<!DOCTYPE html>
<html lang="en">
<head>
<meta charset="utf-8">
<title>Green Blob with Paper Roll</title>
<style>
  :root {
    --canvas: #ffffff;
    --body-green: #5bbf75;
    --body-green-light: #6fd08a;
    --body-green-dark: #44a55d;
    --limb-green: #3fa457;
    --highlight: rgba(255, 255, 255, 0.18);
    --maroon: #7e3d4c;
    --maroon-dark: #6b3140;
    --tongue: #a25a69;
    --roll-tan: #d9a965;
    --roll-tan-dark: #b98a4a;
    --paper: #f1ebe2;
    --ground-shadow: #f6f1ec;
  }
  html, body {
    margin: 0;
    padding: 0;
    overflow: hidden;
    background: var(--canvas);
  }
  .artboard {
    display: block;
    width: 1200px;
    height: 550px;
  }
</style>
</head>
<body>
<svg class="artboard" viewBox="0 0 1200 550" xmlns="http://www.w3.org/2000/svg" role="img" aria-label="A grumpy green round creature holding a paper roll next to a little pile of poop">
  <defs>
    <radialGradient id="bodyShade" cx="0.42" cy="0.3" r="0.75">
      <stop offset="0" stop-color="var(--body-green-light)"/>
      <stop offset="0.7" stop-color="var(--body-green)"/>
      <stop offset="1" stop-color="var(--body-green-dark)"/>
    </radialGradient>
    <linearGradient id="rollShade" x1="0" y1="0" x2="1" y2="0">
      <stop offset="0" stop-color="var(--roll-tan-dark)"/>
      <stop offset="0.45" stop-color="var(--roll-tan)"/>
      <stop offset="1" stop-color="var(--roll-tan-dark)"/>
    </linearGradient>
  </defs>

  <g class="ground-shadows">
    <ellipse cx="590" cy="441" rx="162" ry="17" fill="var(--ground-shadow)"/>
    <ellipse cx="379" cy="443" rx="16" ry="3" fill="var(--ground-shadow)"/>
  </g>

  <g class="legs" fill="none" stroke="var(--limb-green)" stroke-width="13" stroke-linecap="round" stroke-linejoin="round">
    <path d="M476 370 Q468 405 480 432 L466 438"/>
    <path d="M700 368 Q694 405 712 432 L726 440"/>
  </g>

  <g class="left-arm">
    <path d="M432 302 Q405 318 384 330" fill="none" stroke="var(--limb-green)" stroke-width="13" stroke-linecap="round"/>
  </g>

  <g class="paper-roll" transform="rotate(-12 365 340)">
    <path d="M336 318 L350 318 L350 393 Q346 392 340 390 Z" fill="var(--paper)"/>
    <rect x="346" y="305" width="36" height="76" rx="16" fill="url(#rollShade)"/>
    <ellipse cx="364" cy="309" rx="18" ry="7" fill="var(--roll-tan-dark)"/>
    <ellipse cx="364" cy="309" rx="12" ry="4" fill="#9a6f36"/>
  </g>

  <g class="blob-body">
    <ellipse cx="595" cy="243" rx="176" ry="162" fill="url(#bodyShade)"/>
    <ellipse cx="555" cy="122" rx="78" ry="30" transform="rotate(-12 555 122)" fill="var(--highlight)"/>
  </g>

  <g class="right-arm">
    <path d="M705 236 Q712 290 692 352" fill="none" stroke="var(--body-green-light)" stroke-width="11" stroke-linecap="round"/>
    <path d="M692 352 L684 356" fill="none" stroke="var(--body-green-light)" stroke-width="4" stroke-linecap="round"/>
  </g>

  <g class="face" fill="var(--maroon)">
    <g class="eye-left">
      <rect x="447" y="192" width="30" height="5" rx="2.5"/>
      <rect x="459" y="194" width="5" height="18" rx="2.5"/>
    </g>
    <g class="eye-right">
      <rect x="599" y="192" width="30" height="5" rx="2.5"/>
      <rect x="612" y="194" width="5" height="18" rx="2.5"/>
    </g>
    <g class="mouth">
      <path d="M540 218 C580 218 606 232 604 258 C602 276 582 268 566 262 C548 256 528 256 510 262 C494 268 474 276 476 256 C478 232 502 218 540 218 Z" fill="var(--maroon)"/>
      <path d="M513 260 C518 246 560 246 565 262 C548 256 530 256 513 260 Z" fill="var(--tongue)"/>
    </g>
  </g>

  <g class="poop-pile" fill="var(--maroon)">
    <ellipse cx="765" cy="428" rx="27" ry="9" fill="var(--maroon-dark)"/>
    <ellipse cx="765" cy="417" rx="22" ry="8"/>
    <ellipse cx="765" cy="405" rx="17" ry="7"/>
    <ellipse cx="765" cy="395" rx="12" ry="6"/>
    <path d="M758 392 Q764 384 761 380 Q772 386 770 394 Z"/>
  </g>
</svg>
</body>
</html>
------------------------------------------------
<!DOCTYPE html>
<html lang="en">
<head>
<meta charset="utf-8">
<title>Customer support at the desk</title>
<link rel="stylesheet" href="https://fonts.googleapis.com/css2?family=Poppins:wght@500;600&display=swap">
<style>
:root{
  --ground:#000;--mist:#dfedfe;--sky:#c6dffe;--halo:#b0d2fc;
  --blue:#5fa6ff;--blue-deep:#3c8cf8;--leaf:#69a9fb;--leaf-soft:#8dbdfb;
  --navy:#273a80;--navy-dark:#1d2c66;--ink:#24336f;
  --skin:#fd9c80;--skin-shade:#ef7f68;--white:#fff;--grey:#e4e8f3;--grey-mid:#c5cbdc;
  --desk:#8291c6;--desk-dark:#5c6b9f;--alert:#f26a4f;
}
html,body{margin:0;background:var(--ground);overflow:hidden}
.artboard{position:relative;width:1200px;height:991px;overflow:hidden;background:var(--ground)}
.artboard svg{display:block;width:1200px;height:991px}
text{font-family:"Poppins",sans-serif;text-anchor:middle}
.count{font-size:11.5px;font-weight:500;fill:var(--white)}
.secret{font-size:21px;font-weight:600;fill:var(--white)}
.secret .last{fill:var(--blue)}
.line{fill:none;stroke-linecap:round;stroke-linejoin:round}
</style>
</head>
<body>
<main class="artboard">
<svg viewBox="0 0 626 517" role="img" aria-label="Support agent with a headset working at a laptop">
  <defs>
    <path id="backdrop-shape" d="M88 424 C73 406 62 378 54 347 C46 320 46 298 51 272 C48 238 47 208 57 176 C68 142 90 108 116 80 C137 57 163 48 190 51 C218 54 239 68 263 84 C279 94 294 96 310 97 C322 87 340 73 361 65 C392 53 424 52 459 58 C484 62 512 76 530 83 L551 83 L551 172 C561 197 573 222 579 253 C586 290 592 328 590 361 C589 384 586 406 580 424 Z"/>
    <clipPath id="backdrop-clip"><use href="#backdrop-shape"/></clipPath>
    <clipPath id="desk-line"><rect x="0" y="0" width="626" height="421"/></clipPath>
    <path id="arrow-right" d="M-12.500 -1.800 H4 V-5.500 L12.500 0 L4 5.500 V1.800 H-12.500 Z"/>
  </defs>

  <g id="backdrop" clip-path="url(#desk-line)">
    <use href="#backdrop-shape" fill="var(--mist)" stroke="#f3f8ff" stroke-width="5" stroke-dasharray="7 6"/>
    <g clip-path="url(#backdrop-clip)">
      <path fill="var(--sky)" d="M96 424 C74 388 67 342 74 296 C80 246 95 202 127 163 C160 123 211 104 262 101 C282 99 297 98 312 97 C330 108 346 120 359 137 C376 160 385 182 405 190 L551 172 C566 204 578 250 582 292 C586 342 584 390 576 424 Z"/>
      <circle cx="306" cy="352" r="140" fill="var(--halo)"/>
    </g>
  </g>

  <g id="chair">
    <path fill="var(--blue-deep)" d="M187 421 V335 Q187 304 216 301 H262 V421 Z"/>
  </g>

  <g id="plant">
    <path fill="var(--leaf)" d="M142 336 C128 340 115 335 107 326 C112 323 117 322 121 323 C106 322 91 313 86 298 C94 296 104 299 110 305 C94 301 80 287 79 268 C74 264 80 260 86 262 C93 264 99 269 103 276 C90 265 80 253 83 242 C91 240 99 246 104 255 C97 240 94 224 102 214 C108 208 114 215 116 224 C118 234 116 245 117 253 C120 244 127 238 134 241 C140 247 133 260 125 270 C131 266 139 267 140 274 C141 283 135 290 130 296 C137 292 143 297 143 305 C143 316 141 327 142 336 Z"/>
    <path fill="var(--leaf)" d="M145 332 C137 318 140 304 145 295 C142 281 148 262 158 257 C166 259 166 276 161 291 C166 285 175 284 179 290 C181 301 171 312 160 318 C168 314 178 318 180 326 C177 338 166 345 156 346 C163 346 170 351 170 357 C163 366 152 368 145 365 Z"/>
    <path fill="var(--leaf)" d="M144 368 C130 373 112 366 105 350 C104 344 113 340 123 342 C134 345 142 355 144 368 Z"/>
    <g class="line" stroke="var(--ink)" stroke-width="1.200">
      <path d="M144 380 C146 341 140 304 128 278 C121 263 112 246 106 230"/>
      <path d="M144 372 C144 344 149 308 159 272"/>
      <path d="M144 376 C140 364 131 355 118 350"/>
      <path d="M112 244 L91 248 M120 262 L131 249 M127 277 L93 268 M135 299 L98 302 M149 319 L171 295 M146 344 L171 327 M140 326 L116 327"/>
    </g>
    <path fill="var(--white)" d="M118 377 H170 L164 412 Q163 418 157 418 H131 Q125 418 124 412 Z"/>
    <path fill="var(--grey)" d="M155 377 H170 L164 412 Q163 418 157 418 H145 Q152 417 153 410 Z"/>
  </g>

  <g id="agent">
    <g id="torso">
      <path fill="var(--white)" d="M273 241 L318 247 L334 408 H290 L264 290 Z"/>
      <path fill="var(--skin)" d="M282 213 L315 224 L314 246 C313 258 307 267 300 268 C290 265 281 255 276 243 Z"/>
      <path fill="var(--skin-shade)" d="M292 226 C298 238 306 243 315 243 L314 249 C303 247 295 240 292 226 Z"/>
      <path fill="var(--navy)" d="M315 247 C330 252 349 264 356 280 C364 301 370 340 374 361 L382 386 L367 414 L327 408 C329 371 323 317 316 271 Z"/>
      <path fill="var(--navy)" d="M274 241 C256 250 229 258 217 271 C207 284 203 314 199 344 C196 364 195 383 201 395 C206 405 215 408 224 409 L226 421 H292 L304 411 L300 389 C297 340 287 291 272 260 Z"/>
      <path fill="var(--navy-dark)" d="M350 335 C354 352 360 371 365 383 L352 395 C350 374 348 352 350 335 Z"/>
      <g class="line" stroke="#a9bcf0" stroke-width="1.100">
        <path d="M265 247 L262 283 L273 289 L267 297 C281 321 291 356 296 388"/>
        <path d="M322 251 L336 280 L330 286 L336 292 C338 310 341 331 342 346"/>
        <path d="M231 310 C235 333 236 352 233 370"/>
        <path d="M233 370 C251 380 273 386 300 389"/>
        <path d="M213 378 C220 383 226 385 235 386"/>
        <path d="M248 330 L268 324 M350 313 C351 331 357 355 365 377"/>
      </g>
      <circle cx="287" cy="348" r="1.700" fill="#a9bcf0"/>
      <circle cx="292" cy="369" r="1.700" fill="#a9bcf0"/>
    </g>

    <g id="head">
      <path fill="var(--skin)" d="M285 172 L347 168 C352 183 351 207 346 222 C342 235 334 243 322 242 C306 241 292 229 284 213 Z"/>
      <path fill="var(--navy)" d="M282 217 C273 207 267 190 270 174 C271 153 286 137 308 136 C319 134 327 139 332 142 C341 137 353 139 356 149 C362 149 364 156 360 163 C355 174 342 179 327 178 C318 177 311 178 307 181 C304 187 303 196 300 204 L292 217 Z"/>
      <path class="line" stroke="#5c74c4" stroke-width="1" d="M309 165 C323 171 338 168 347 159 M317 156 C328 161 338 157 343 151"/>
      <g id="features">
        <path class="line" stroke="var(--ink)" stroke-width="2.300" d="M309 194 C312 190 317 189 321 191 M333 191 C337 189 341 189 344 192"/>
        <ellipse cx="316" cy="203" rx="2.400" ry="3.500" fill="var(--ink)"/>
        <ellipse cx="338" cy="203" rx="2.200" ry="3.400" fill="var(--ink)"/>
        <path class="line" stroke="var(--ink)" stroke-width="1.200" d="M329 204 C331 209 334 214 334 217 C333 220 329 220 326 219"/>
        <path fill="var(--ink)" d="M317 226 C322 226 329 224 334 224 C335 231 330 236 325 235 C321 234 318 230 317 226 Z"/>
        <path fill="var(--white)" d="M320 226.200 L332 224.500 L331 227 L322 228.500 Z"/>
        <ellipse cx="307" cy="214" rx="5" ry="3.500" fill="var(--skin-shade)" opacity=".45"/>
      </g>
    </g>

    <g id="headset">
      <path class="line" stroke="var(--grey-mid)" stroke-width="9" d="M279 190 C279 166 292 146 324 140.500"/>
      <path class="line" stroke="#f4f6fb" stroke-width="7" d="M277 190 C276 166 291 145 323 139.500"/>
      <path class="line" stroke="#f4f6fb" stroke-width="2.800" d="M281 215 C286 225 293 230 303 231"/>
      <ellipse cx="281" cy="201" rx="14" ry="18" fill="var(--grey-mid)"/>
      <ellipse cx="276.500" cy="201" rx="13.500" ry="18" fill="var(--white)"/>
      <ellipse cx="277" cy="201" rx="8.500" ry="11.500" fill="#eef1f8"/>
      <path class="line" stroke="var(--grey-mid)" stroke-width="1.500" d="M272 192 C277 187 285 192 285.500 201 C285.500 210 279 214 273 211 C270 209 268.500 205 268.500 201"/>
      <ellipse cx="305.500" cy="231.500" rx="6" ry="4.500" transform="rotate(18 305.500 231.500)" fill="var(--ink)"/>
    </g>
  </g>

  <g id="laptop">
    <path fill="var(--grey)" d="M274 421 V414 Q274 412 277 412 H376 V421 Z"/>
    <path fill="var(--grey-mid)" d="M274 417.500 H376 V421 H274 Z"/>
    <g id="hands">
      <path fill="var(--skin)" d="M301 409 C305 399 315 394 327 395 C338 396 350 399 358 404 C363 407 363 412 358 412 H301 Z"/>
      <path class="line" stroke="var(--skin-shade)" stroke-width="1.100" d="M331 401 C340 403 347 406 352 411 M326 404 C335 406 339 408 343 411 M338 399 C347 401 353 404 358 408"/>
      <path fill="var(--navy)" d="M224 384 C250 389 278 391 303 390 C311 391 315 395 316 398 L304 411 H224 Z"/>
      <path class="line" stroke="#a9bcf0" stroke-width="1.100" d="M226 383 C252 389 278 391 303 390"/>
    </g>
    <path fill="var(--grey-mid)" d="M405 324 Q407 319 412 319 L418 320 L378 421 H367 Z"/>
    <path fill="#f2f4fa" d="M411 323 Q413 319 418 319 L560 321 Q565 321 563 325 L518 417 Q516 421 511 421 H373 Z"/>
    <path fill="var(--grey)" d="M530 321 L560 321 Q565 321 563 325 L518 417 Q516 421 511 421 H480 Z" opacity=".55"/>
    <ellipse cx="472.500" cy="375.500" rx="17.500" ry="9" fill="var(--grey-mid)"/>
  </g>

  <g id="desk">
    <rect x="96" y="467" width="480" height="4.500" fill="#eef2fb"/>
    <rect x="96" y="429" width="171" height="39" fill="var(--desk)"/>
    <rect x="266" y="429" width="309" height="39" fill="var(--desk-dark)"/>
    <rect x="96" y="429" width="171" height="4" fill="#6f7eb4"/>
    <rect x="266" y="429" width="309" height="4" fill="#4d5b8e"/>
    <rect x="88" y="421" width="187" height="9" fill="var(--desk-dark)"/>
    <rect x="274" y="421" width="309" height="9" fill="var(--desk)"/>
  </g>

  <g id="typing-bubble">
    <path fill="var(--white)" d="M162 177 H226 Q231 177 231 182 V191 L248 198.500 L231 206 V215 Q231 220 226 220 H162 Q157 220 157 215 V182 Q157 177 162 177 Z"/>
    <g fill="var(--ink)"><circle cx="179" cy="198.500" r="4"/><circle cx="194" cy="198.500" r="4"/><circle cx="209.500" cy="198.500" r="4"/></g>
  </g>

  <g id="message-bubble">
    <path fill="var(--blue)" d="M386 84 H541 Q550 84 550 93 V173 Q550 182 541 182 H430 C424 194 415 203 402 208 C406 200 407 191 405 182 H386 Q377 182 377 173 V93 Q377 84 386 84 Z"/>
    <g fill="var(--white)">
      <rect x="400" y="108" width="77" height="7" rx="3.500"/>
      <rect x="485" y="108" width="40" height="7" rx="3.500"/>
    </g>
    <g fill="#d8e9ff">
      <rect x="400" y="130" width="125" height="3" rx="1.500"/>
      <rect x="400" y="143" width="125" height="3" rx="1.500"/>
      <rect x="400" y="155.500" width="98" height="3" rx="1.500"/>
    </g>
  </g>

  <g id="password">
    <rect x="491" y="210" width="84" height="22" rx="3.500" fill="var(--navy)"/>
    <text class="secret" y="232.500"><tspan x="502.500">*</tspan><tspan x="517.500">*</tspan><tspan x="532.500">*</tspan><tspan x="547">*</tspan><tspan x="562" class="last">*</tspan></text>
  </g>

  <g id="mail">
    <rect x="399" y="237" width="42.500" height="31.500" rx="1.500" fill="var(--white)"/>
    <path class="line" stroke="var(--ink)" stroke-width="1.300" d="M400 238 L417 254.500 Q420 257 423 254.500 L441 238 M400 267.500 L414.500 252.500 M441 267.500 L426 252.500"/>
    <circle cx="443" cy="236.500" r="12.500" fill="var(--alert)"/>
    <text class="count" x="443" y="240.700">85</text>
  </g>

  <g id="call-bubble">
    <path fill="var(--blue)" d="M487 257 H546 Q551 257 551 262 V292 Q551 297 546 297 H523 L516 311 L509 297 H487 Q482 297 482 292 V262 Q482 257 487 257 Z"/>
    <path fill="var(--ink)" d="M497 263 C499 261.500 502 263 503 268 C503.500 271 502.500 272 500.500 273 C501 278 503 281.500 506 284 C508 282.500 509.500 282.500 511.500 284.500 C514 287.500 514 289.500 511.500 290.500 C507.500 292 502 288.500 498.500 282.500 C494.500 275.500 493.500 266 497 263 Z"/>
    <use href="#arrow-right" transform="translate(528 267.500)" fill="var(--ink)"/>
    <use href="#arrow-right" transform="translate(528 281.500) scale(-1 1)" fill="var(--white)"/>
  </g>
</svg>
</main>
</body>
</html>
------------------------------------------------
Your answer should consist solely of the lines above from the line with "417.500 H376 V421" to the line with "383 C252 389", both included, reproduced exactly.

▶ Expected answer:
    <path fill="var(--grey-mid)" d="M274 417.500 H376 V421 H274 Z"/>
    <g id="hands">
      <path fill="var(--skin)" d="M301 409 C305 399 315 394 327 395 C338 396 350 399 358 404 C363 407 363 412 358 412 H301 Z"/>
      <path class="line" stroke="var(--skin-shade)" stroke-width="1.100" d="M331 401 C340 403 347 406 352 411 M326 404 C335 406 339 408 343 411 M338 399 C347 401 353 404 358 408"/>
      <path fill="var(--navy)" d="M224 384 C250 389 278 391 303 390 C311 391 315 395 316 398 L304 411 H224 Z"/>
      <path class="line" stroke="#a9bcf0" stroke-width="1.100" d="M226 383 C252 389 278 391 303 390"/>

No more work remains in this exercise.